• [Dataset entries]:
******
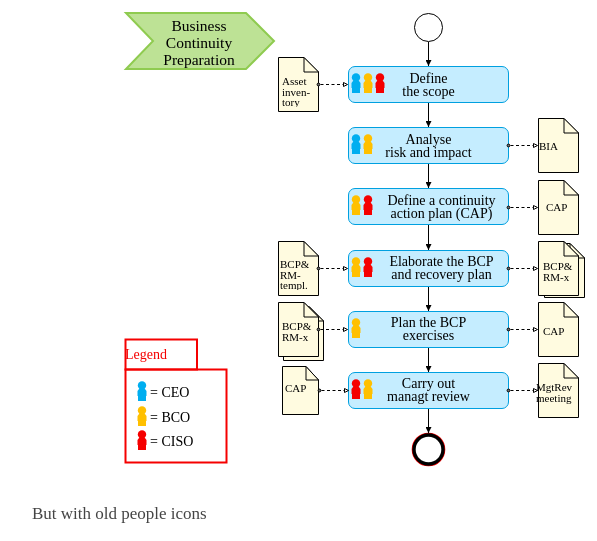
<!DOCTYPE html>
<html lang="en">
<head>
<meta charset="utf-8">
<title>Business Continuity Preparation</title>
<style>
:root {
  --ink: #000;
  --task-fill: #c5edff;
  --task-line: #00a0e0;
  --paper: #fffbe0;
  --banner-fill: #bde295;
  --banner-line: #8fcb50;
  --ceo: #00aef0;
  --bco: #ffc000;
  --ciso: #f50000;
  --caption: #444;
}
* { box-sizing: border-box; margin: 0; padding: 0; }
body { width: 597px; height: 541px; overflow: hidden; background: #fff; }
.process {
  position: relative; width: 597px; height: 541px; overflow: hidden;
  font-family: "Liberation Serif", serif; color: var(--ink);
}
.drawing { position: absolute; left: 0; top: 0; }
.banner-title {
  position: absolute; left: 139px; top: 17px; width: 120px;
  font-size: 15.5px; line-height: 17px; font-weight: 400; text-align: center;
}
.flow {
  position: absolute; left: 348px; top: 66px; width: 161px;
  display: flex; flex-direction: column; gap: 24.2px; list-style: none;
}
.task {
  position: relative; height: 37px; flex: none;
  display: flex; align-items: center; justify-content: center;
  border: 1px solid var(--task-line); border-radius: 7px; background: var(--task-fill);
  font-size: 14px; line-height: 13px; text-align: center; white-space: nowrap;
}
.task.shifted { padding-left: 26px; }
.roles { position: absolute; left: 2px; top: 6px; display: flex; gap: 2px; }
.person { display: block; width: 10px; height: 20px; }
.ceo { fill: var(--ceo); }
.bco { fill: var(--bco); }
.ciso { fill: var(--ciso); }
.doc { position: absolute; font-size: 11px; line-height: 10.5px; white-space: nowrap; }
.legend-title { position: absolute; left: 125px; top: 346px; font-size: 14px; line-height: 17px; font-weight: 400; color: var(--ciso); }
.legend {
  position: absolute; left: 137px; top: 381px;
  display: flex; flex-direction: column; gap: 4.5px; list-style: none;
}
.legend li { display: flex; gap: 3px; height: 20px; font-size: 14px; line-height: 16px; }
.legend span { height: 12px; margin-top: 4px; overflow: hidden; white-space: nowrap; }
.caption { position: absolute; left: 32px; top: 504px; font-size: 17px; line-height: 20px; color: var(--caption); }
</style>
</head>
<body>
<main class="process">

  <svg class="drawing" width="597" height="541" viewBox="0 0 597 541" aria-hidden="true">
    <defs>
      <g id="sheet" fill="var(--paper)" stroke="var(--ink)" stroke-linejoin="round">
        <path d="M.5 .5H26L40.500 15V54.500H.5Z"/>
        <path d="M26 .5V15H40.500Z"/>
      </g>
      <g id="person">
        <circle cx="5" cy="4.500" r="4.200"/>
        <path d="M2 8H8L9.500 10V15H9V20H1V15H.5V10Z"/>
      </g>
      <marker id="step-head" viewBox="0 0 6 6" refX="6" refY="3" markerWidth="6" markerHeight="6" orient="auto">
        <path d="M0 0L6 3L0 6Z"/>
      </marker>
    </defs>
    <polygon points="126,13 246,13 274,41 246,69 126,69 153,41" fill="var(--banner-fill)" stroke="var(--banner-line)" stroke-width="2"/>
    <g fill="none" stroke="var(--ciso)" stroke-width="2">
      <rect x="125.500" y="339.500" width="71.500" height="30"/>
      <rect x="125.500" y="369.500" width="101" height="93"/>
    </g>
    <g fill="#fff">
      <circle cx="428.500" cy="27.500" r="14" stroke="var(--ink)"/>
      <circle cx="428.500" cy="449.500" r="14.500" stroke="var(--ciso)" stroke-width="4.600"/>
      <circle cx="428.500" cy="449.500" r="14.500" stroke="var(--ink)" stroke-width="3.400"/>
    </g>
    <g stroke="var(--ink)" marker-end="none">
      <path d="M428.500 42V66" marker-end="url(#step-head)"/>
      <path d="M428.500 103V127" marker-end="url(#step-head)"/>
      <path d="M428.500 164V188" marker-end="url(#step-head)"/>
      <path d="M428.500 225V250" marker-end="url(#step-head)"/>
      <path d="M428.500 287V311" marker-end="url(#step-head)"/>
      <path d="M428.500 348V372" marker-end="url(#step-head)"/>
      <path d="M428.500 409V433" marker-end="url(#step-head)"/>
    </g>
    <use href="#sheet" x="278" y="57"/>
    <use href="#sheet" x="538" y="118"/>
    <use href="#sheet" x="538" y="180"/>
    <use href="#sheet" x="278" y="241"/>
    <use href="#sheet" x="544" y="243"/>
    <use href="#sheet" x="538" y="241"/>
    <use href="#sheet" x="283" y="306"/>
    <use href="#sheet" x="278" y="302"/>
    <use href="#sheet" x="538" y="302"/>
    <g fill="var(--paper)" stroke="var(--ink)" stroke-linejoin="round">
      <path d="M282.500 366.500H306L318.500 380V414.500H282.500Z"/>
      <path d="M306 366.500V380H318.500Z"/>
    </g>
    <use href="#sheet" x="538" y="363"/>
  </svg>

  <h1 class="banner-title">Business<br>Continuity<br>Preparation</h1>

  <ol class="flow">
    <li class="task">
      <div class="roles">
        <svg class="person ceo" role="img" aria-label="CEO"><use href="#person"/></svg>
        <svg class="person bco" role="img" aria-label="BCO"><use href="#person"/></svg>
        <svg class="person ciso" role="img" aria-label="CISO"><use href="#person"/></svg>
      </div>
      <p>Define<br>the scope</p>
    </li>
    <li class="task">
      <div class="roles">
        <svg class="person ceo" role="img" aria-label="CEO"><use href="#person"/></svg>
        <svg class="person bco" role="img" aria-label="BCO"><use href="#person"/></svg>
      </div>
      <p>Analyse<br>risk and impact</p>
    </li>
    <li class="task shifted">
      <div class="roles">
        <svg class="person bco" role="img" aria-label="BCO"><use href="#person"/></svg>
        <svg class="person ciso" role="img" aria-label="CISO"><use href="#person"/></svg>
      </div>
      <p>Define a continuity<br>action plan (CAP)</p>
    </li>
    <li class="task shifted">
      <div class="roles">
        <svg class="person bco" role="img" aria-label="BCO"><use href="#person"/></svg>
        <svg class="person ciso" role="img" aria-label="CISO"><use href="#person"/></svg>
      </div>
      <p>Elaborate the BCP<br>and recovery plan</p>
    </li>
    <li class="task">
      <div class="roles">
        <svg class="person bco" role="img" aria-label="BCO"><use href="#person"/></svg>
      </div>
      <p>Plan the BCP<br>exercises</p>
    </li>
    <li class="task">
      <div class="roles">
        <svg class="person ciso" role="img" aria-label="CISO"><use href="#person"/></svg>
        <svg class="person bco" role="img" aria-label="BCO"><use href="#person"/></svg>
      </div>
      <p>Carry out<br>managt review</p>
    </li>
  </ol>

  <svg class="drawing" width="597" height="541" viewBox="0 0 597 541" aria-hidden="true">
    <defs>
      <g id="data-flow" stroke="var(--ink)">
        <path d="M2 0H25" stroke-dasharray="3 2.500"/>
        <circle r="1.400" fill="#777"/>
        <path d="M25 -2L29 0L25 2Z" fill="#fff"/>
      </g>
    </defs>
    <use href="#data-flow" x="318.500" y="84.500"/>
    <use href="#data-flow" x="318.500" y="268.500"/>
    <use href="#data-flow" x="318.500" y="329.500"/>
    <use href="#data-flow" x="319.500" y="390.500"/>
    <use href="#data-flow" x="508.500" y="145.500"/>
    <use href="#data-flow" x="508.500" y="207.500"/>
    <use href="#data-flow" x="508.500" y="268.500"/>
    <use href="#data-flow" x="508.500" y="329.500"/>
    <use href="#data-flow" x="508.500" y="390.500"/>
  </svg>

  <p class="doc" style="left:282px;top:76px;height:31px;overflow:hidden">Asset<br>inven-<br>tory</p>
  <p class="doc" style="left:539px;top:141px">BIA</p>
  <p class="doc" style="left:546px;top:202px">CAP</p>
  <p class="doc" style="left:280px;top:259px;height:31px;overflow:hidden">BCP&amp;<br>RM-<br>templ.</p>
  <p class="doc" style="left:543px;top:261px">BCP&amp;<br>RM-x</p>
  <p class="doc" style="left:282px;top:321px">BCP&amp;<br>RM-x</p>
  <p class="doc" style="left:543px;top:326px">CAP</p>
  <p class="doc" style="left:285px;top:383px">CAP</p>
  <p class="doc" style="left:536px;top:382px">MgtRev<br>meeting</p>

  <h2 class="legend-title">Legend</h2>
  <ul class="legend">
    <li><svg class="person ceo" aria-hidden="true"><use href="#person"/></svg><span>= CEO</span></li>
    <li><svg class="person bco" aria-hidden="true"><use href="#person"/></svg><span>= BCO</span></li>
    <li><svg class="person ciso" aria-hidden="true"><use href="#person"/></svg><span>= CISO</span></li>
  </ul>

  <p class="caption">But with old people icons</p>
</main>
</body>
</html>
******
• [EXERCISE GOAL]: Take every line from the data that includes the word "caption".

• [ANSWER SPACE]:
  --caption: #444;
.caption { position: absolute; left: 32px; top: 504px; font-size: 17px; line-height: 20px; color: var(--caption); }
  <p class="caption">But with old people icons</p>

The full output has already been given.